Saved entries
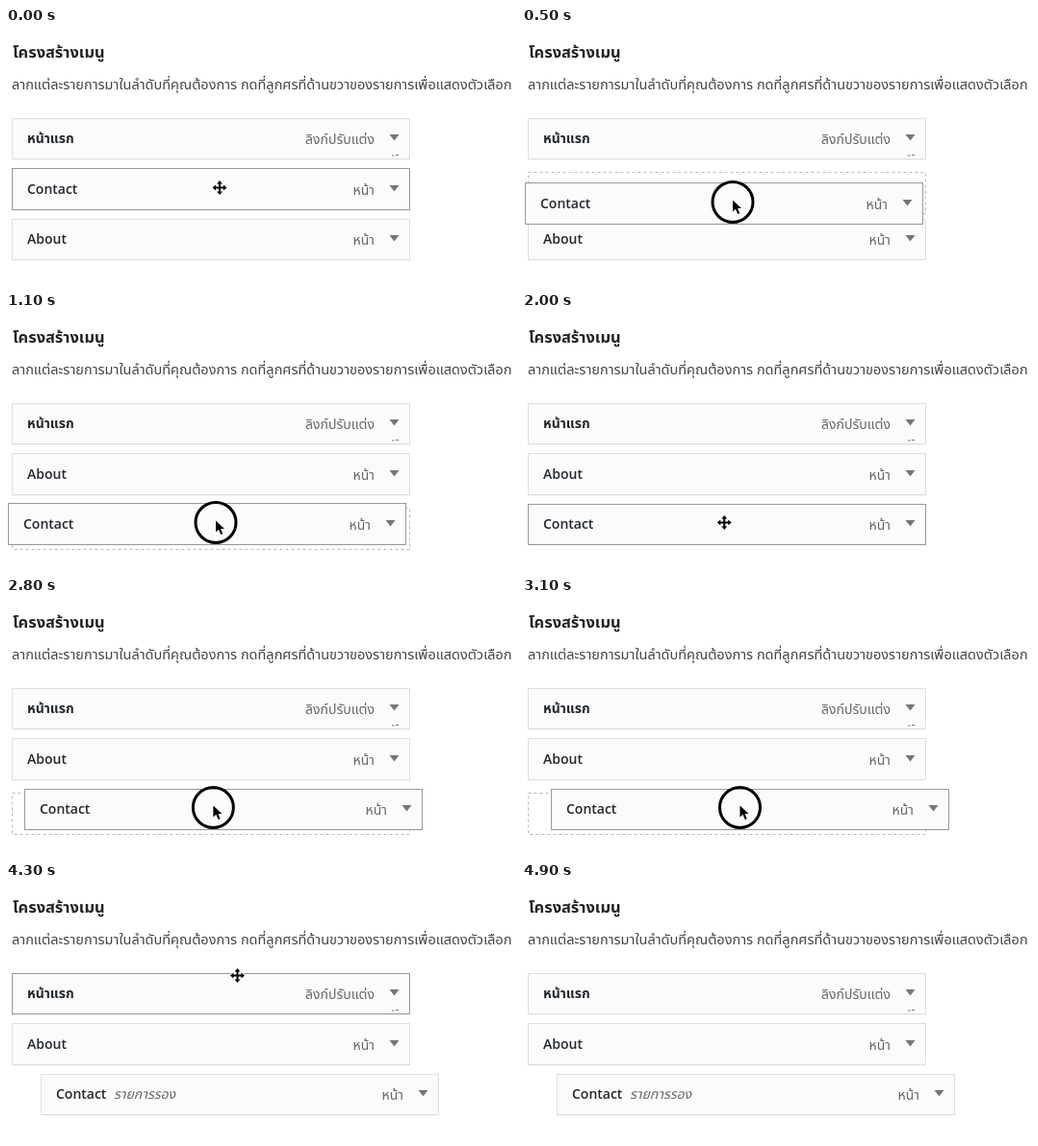
An HTML page that plays this animation: 530x268 px, repeating every 5.1 s.

```html
<!DOCTYPE html>
<html lang="th">
<head>
<meta charset="utf-8">
<style>
  html, body { margin: 0; width: 100%; height: 100%; overflow: hidden; background: #fff; }
  svg { display: block; }
  text { font: 500 14px "Open Sans", "Noto Sans Thai", "Noto Sans", sans-serif; fill: #666; white-space: pre; }
  .head { font-size: 16.4px; font-weight: 700; fill: #222; }
  .intro { font-size: 14.5px; fill: #444; }
  .title { font-weight: 600; fill: #23282d; }
  .sub { font-size: 14px; font-style: italic; }
  .type { text-anchor: end; }
  .box { fill: #fbfbfb; stroke: #dfdfdf; }
  .active .box { stroke: #999; }
  .shade { fill: #000; opacity: .04; }
  .arrow { fill: #72777c; }
  #slot { fill: none; stroke: #b8b8b8; stroke-dasharray: 3 3; }
  .pointer { stroke: #fff; stroke-width: 2; stroke-linejoin: round; paint-order: stroke; }
</style>
</head>
<body>
<svg width="530" height="268" viewBox="0 0 530 268">
  <text class="head" x="7" y="31">โครงสร้างเมนู</text>
  <text class="intro" x="6" y="64">ลากแต่ละรายการมาในลำดับที่คุณต้องการ กดที่ลูกศรที่ด้านขวาของรายการเพื่อแสดงตัวเลือก</text>
  <g id="home"></g>
  <g id="about"></g>
  <rect id="slot" width="413" height="43"/>
  <g id="contact"></g>
  <g id="press">
    <circle r="21" fill="none" stroke="#000" stroke-width="3"/>
    <path class="pointer" d="M0-2V10L3 7.3 5.2 12.6 7.3 11.7 5.1 6.5H9Z"/>
  </g>
  <path id="move" class="pointer"
    d="M0-7.5 3-4H1V-1H4V-3L7.5 0 4 3V1H1V4H3L0 7.5-3 4H-1V1H-4V3L-7.5 0-4-3V-1H-1V-4H-3Z"/>
</svg>
<script>
const LOOP = 5100, STEP = 100;
const LEFT = 6, TOP = 94, ROW = 52.5, INDENT = 30;
const el = id => document.getElementById(id);
const rowY = n => TOP + n * ROW;

function fillItem(id, title, type, extra = '') {
  el(id).innerHTML = `<rect class="shade" y="43" width="414" height="1"/>
    <rect class="box" x=".5" width="413"/>
    <text class="title" x="16" y="26">${title}</text>
    <text class="type" x="377" y="27">${type}</text>
    <path class="arrow" d="M392.5 17h10l-5 6.5z"/>${extra}`;
}
fillItem('home', 'หน้าแรก', 'ลิงก์ปรับแต่ง',
  '<path d="M395 39h2.5m1.5-.5h3" fill="none" stroke="#777"/>');
fillItem('about', 'About', 'หน้า');
fillItem('contact', 'Contact', 'หน้า',
  '<text class="sub" id="child" x="76" y="26">รายการรอง</text>');

const place = (id, x, y) => el(id).setAttribute('transform', `translate(${x} ${y})`);
const show = (id, on) => el(id).style.display = on ? '' : 'none';
const hover = (id, on) => el(id).classList.toggle('active', on);

// Edges snap to whole pixels: a half-pixel row gets a box one pixel taller.
function placeItem(id, x, y) {
  const base = Math.ceil(y), grow = base - Math.floor(y);
  const box = el(id).querySelector('.box');
  box.setAttribute('y', .5 - grow);
  box.setAttribute('height', 42 + grow);
  place(id, Math.round(x), base);
}

function draw(now) {
  const t = Math.floor(now % LOOP / STEP) * STEP;
  const within = (a, b) => t >= a && t < b;
  const run = (a, b) => Math.min(1, Math.max(0, (t - a) / (b - a)));

  const cx = 222 - 6 * run(300, 700) + 2 * run(900, 1100)
    - 15.5 * run(1900, 2100) + 38 * run(2500, 3500) ** .9;
  const cy = 166.5 + 30 * run(300, 700) - 12 * run(700, 900) + 34 * run(900, 1100)
    - 122 * run(4200, 4300);

  const down = within(400, 1500), across = within(2600, 3800);
  const pressed = within(100, 1500) || within(2300, 3800);
  const swapped = t >= 600, nested = t >= 3800;

  let x = LEFT, y = rowY(t < 400 ? 1 : 2);
  if (down) { x = cx - 216; y = cy - 20; }
  if (across) x = cx - 196.5;
  if (nested) x = LEFT + INDENT;

  const indented = within(600, 800) || across && x >= LEFT + INDENT;

  placeItem('home', LEFT, rowY(0));
  placeItem('about', LEFT, rowY(swapped ? 1 : 2));
  placeItem('contact', x, y);
  place('slot', LEFT + (indented ? INDENT : 0) + .5, Math.floor(rowY(swapped ? 2 : 1)) + 4.5);
  place('press', cx, cy);
  place('move', cx, cy);

  show('slot', down || across);
  show('child', nested);
  show('press', pressed);
  show('move', !pressed && t < 4400);
  hover('home', t === 4300);
  hover('contact', t < 4300);
}

function tick() {
  draw(performance.now());
  requestAnimationFrame(tick);
}
tick();
</script>
</body>
</html>
```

> _Task brief_
Go through the entries and count the lines where the word "Math" appears; give only the count.

> _Answer to this task_
5